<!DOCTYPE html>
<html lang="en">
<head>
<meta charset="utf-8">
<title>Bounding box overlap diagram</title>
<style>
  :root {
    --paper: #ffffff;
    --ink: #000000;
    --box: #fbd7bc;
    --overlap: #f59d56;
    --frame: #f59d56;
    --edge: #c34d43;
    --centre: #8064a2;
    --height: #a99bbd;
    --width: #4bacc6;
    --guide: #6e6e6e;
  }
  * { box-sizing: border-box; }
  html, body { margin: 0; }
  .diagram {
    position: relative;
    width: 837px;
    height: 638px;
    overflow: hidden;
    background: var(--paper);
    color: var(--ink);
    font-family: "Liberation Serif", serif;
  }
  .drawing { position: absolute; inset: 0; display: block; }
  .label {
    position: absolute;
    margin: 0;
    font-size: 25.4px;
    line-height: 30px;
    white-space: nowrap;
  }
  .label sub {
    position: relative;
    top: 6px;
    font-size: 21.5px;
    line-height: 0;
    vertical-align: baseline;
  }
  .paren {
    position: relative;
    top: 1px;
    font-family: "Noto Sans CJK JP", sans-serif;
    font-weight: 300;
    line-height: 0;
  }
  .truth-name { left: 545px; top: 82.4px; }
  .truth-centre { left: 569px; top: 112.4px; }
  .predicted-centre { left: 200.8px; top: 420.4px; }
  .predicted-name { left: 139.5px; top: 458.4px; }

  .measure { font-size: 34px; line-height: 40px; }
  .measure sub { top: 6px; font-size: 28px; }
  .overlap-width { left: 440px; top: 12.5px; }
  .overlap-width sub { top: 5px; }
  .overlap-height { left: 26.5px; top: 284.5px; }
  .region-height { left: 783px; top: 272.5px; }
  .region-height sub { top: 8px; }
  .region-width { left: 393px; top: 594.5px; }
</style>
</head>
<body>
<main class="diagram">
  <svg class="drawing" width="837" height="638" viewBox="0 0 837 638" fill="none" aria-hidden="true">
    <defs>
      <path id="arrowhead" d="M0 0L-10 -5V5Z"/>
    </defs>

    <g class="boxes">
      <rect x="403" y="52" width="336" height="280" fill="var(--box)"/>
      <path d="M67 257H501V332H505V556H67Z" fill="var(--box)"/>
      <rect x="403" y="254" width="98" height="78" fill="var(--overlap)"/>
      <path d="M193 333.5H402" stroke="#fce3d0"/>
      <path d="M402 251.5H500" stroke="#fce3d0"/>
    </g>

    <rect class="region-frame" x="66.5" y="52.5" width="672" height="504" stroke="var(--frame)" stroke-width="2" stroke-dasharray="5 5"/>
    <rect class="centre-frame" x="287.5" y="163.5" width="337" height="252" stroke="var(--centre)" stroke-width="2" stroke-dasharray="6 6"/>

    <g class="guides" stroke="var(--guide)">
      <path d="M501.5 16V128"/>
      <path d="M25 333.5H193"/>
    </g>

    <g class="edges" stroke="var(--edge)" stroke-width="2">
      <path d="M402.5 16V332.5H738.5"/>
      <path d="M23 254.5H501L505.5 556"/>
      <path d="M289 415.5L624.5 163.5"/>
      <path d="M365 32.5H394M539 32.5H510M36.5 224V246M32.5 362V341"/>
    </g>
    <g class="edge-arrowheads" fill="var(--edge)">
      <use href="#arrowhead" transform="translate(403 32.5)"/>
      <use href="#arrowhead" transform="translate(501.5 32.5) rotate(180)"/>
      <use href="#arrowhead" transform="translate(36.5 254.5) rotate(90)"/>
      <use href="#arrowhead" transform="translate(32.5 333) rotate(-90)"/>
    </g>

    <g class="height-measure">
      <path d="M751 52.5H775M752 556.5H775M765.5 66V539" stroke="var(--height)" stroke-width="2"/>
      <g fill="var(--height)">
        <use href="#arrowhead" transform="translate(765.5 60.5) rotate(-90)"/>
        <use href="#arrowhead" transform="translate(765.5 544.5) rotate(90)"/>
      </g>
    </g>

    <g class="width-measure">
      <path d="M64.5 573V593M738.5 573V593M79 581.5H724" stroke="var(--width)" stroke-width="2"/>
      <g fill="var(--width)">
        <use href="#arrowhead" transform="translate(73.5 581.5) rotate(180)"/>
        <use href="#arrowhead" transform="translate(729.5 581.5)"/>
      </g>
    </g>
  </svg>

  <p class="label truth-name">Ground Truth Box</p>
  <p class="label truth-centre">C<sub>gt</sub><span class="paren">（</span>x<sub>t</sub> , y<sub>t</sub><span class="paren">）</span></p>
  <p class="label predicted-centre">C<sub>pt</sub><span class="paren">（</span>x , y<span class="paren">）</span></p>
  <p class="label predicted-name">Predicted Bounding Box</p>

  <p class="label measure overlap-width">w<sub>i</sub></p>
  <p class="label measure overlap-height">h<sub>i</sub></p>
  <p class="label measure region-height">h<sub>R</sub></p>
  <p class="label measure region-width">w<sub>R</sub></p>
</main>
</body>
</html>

********************

§ Your instructions: Wherever a line of the data above contains "centre", copy that line.

§ Exercise solution:
    --centre: #8064a2;
  .truth-centre { left: 569px; top: 112.4px; }
  .predicted-centre { left: 200.8px; top: 420.4px; }
    <rect class="centre-frame" x="287.5" y="163.5" width="337" height="252" stroke="var(--centre)" stroke-width="2" stroke-dasharray="6 6"/>
  <p class="label truth-centre">C<sub>gt</sub><span class="paren">（</span>x<sub>t</sub> , y<sub>t</sub><span class="paren">）</span></p>
  <p class="label predicted-centre">C<sub>pt</sub><span class="paren">（</span>x , y<span class="paren">）</span></p>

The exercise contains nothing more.